### Extracted data
[Start of Attachment]

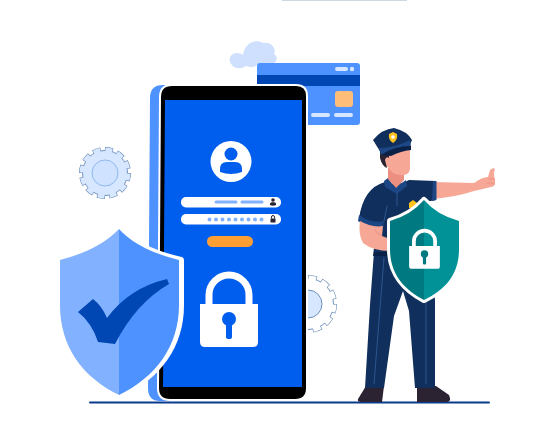
<!DOCTYPE html>
<html lang="en">
<head>
<meta charset="utf-8">
<title>Mobile account security</title>
<style>
:root {
  --screen: #005eee;
  --blue: #4d92ff;
  --blue-light: #82b1ff;
  --blue-deep: #0047b3;
  --pale: #d6e7ff;
  --cloud: #cfe0ff;
  --orange: #ff9f33;
  --peach: #ffbd7a;
  --navy: #102f5c;
  --navy-dark: #0a2147;
  --sleeve: #1d4684;
  --skin: #f7a796;
  --skin-dark: #ec8f80;
  --hair: #2b2331;
  --teal: #009297;
  --teal-dark: #007a80;
  --gold: #ffc21c;
  --ink: #000;
  --white: #fff;
}
html, body { margin: 0; background: var(--white); overflow: hidden; }
svg { display: block; width: 558px; height: 447px; }
.screen { fill: var(--screen); }
.blue { fill: var(--blue); }
.blue-light { fill: var(--blue-light); }
.blue-deep { fill: var(--blue-deep); }
.pale { fill: var(--pale); }
.cloud { fill: var(--cloud); }
.orange { fill: var(--orange); }
.peach { fill: var(--peach); }
.navy { fill: var(--navy); }
.navy-dark { fill: var(--navy-dark); }
.sleeve { fill: var(--sleeve); }
.skin { fill: var(--skin); }
.skin-dark { fill: var(--skin-dark); }
.hair { fill: var(--hair); }
.teal { fill: var(--teal); }
.teal-dark { fill: var(--teal-dark); }
.gold { fill: var(--gold); }
.ink { fill: var(--ink); }
.white { fill: var(--white); }
.halo { fill: var(--white); stroke: var(--white); stroke-width: 6; stroke-linejoin: round; }
.line { fill: none; stroke-linecap: round; stroke-linejoin: round; }
.seam { stroke: #2c5590; stroke-width: 1; }
.tooth-edge { fill: none; stroke: #5d7fae; stroke-width: 7; stroke-dasharray: 6.4 3.6; }
.tooth { fill: none; stroke-width: 6; stroke-dasharray: 5.6 4.4; stroke-dashoffset: -0.4; }
.gear-edge { stroke: #6f93c2; stroke-width: 1; }
</style>
</head>
<body>
<svg viewBox="0 0 558 447" role="img" aria-label="Phone with a locked login screen, a check shield, a bank card and a police guard holding a padlock shield">
  <defs>
    <g id="padlock">
      <path class="line" d="M-20 0V-9A20 20 0 0 1 20-9V0" stroke="#fff" stroke-width="7" stroke-linecap="butt"/>
      <path class="white" d="M-29 0H29V38Q29 43 24 43H-24Q-29 43-29 38Z"/>
    </g>
    <g id="keyhole">
      <circle cy="15" r="7"/>
      <rect x="-3" y="18" width="6" height="17" rx="2"/>
    </g>
    <g id="person">
      <circle cy="-7" r="6.5"/>
      <path d="M-11 11V8Q-11 1-4 1H4Q11 1 11 8V11Q0 15-11 11Z"/>
    </g>
  </defs>

  <rect class="white" width="558" height="447"/>
  <line x1="282" y1="0" x2="407" y2="0" stroke="#9db2cc"/>

  <g id="cloud" class="cloud">
    <path d="M234 67C227 62 229 53 237 53C240 53 242 54 243 55C244 45 254 38 263 43C271 41 277 49 274 54C279 57 277 64 270 64H258Q254 69 246 66Q240 70 234 67Z"/>
  </g>

  <g id="bank-card">
    <rect class="blue" x="257" y="63" width="103" height="62" rx="3"/>
    <rect class="blue-deep" x="257" y="75" width="103" height="11"/>
    <rect class="pale" x="335" y="67" width="13" height="4" rx="2"/>
    <circle class="pale" cx="352" cy="69" r="2.2"/>
    <rect class="peach" x="335" y="91" width="18" height="16" rx="3"/>
    <rect class="pale" x="311" y="113" width="19" height="4" rx="2"/>
    <rect class="pale" x="334" y="113" width="19" height="4" rx="2"/>
  </g>

  <g id="gear-left" transform="translate(105 173)">
    <circle class="tooth-edge" r="22.5" pathLength="120"/>
    <circle class="pale gear-edge" r="22.5"/>
    <circle class="tooth" r="22.5" pathLength="120" stroke="#d6e7ff"/>
    <circle r="13" fill="#cfe2ff" stroke="#8fb8ef"/>
  </g>

  <g id="gear-right" transform="translate(308 304)">
    <circle class="tooth-edge" r="25.5" pathLength="120"/>
    <circle class="white gear-edge" r="25.5"/>
    <circle class="tooth" r="25.5" pathLength="120" stroke="#fff"/>
    <circle class="pale" r="14" stroke="#6f93c2"/>
  </g>

  <line class="line" x1="90" y1="402.500" x2="489" y2="402.500" stroke="#0b3b8c" stroke-width="2"/>

  <g id="phone">
    <path class="blue" d="M150 98Q150 85 163 85H172V401H160Q148 401 148 388Z"/>
    <path class="halo" style="stroke-width:4" d="M172 86H296Q306 86 306 96V388Q306 399 295 399H170Q159 399 159 388L161 97Q161 86 172 86Z"/>
    <path class="ink" d="M172 86H296Q306 86 306 96V388Q306 399 295 399H170Q159 399 159 388L161 97Q161 86 172 86Z"/>
    <path class="screen" d="M165 100H302V387H163Z"/>
  </g>

  <g id="login-form">
    <circle class="white" cx="231" cy="161.500" r="20.500"/>
    <use href="#person" class="screen" x="231" y="161"/>
    <rect class="white" x="181" y="197" width="100" height="10.500" rx="5"/>
    <path class="line" d="M216 202H236M242 202H262" stroke="#82b1ff" stroke-width="3"/>
    <g transform="translate(273 202) scale(.28)" class="hair"><use href="#person"/></g>
    <rect class="white" x="181" y="214" width="100" height="10.500" rx="5"/>
    <path class="line" d="M209.500 219.500H262" stroke="#82b1ff" stroke-width="4" stroke-dasharray="0 6.500"/>
    <rect class="hair" x="270.500" y="218.500" width="5" height="4"/>
    <path class="line" d="M271.500 218V217A1.500 1.500 0 0 1 274.500 217V218" stroke="#2b2331"/>
    <rect class="orange" x="207" y="236" width="46" height="11" rx="5.500"/>
  </g>

  <g id="screen-lock" transform="translate(229 304)">
    <use href="#padlock"/>
    <use href="#keyhole" class="screen"/>
  </g>

  <g id="check-shield">
    <path class="halo" d="M119 229Q138 250 181 260V305C181 346 158 377 119 395C82 377 60 346 60 305V260Q99 250 119 229Z"/>
    <path class="blue-light" d="M119 229V395C82 377 60 346 60 305V260Q99 250 119 229Z"/>
    <path class="blue" d="M119 229Q138 250 179 260V305C179 346 156 377 119 395Z"/>
    <path class="blue-deep" d="M78 312L93 299Q102 306 107 318Q129 288 167 279L169 284Q136 303 115 344L98 342Q92 323 78 312Z"/>
  </g>

  <g id="guard">
    <g id="shoes" class="hair">
      <path d="M366 386L358 399Q357 402 361 402H382L384 386Z"/>
      <path d="M417 386H436L449 395Q452 402 447 402H417Z"/>
    </g>
    <g id="trousers">
      <path class="navy" d="M374 252H431L435 300V388H415L409 311L403 291L394 316L384 388H365L370 305Z"/>
      <path class="line seam" d="M384 258L374 384M426 290V384"/>
      <path class="navy-dark" d="M374 248H400V256H373Z"/>
    </g>
    <g id="raised-arm" class="skin">
      <path d="M433 182L474 183Q482 177 488 177L490 170Q493 167 495 169Q493 174 495 179Q496 187 491 187L474 191Q456 197 432 199Z"/>
      <path class="line" d="M487 183Q491 182 494 184M489 179L494 179" stroke="#ec8f80"/>
    </g>
    <g id="shirt">
      <path class="navy" d="M385 182Q397 187 409 180L436 181V200L425 202V252H374L375 226L359 219Q363 188 385 182Z"/>
      <path class="sleeve" d="M359 215Q371 224 384 221L383 227Q369 229 358 221ZM433 181H436.500V200L432 201Z"/>
      <path class="sleeve" d="M384 181L388 178L395 188L406 180L407 186L397 194L385 187Z"/>
      <path class="line seam" d="M397 193V206M384 221L387 206"/>
      <path class="gold" d="M409 203L413 200L417 203V208H409Z"/>
    </g>
    <g id="head">
      <path class="skin-dark" d="M388 168H404V180L396 188L388 179Z"/>
      <path class="skin" d="M383 154L410 150L410 169Q409 176 400 175Q391 174 388 167Q382 166 382 160Z"/>
      <path class="hair" d="M380 150L389 152V158Q386 156 385 160L387 168Q382 166 380 158Z"/>
    </g>
    <g id="cap">
      <path class="navy" d="M373 140Q382 129 394 128Q407 131 412 140L409 147L381 153Z"/>
      <path class="sleeve" d="M379 148Q394 148 410 140L411 147Q396 149 381 155Z"/>
      <path class="navy-dark" d="M381 155Q394 146 411 146L411 150Q401 151 391 156Z"/>
      <path class="gold" d="M389 134L393 132L397 134Q398 140 393 143Q388 140 389 134Z"/>
      <circle class="white" cx="393" cy="137" r="1.800"/>
    </g>
    <g id="holding-arm">
      <path class="skin" d="M360 221Q372 228 383 226L382 236L390 239V251Q373 251 363 243Q358 234 360 221Z"/>
      <path class="line" d="M382 236Q377 234 375 230" stroke="#ec8f80"/>
    </g>
  </g>

  <g id="padlock-shield">
    <path class="halo" d="M424 200Q437 215 459 221V249C459 273 447 289 424 300C403 289 390 273 390 249V221Q411 215 424 200Z"/>
    <path class="teal-dark" d="M424 200V300C403 289 390 273 390 249V221Q411 215 424 200Z"/>
    <path class="teal" d="M424 200Q437 215 459 221V249C459 273 447 289 424 300Z"/>
    <g transform="translate(424.500 246) scale(.53)">
      <use href="#padlock"/>
      <use href="#keyhole" class="teal-dark"/>
    </g>
  </g>
</svg>
</body>
</html>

[End of Attachment]

### What the task asks
Please count the lines in the records that hold the string "dark", and give the number alone.

### Task answer
11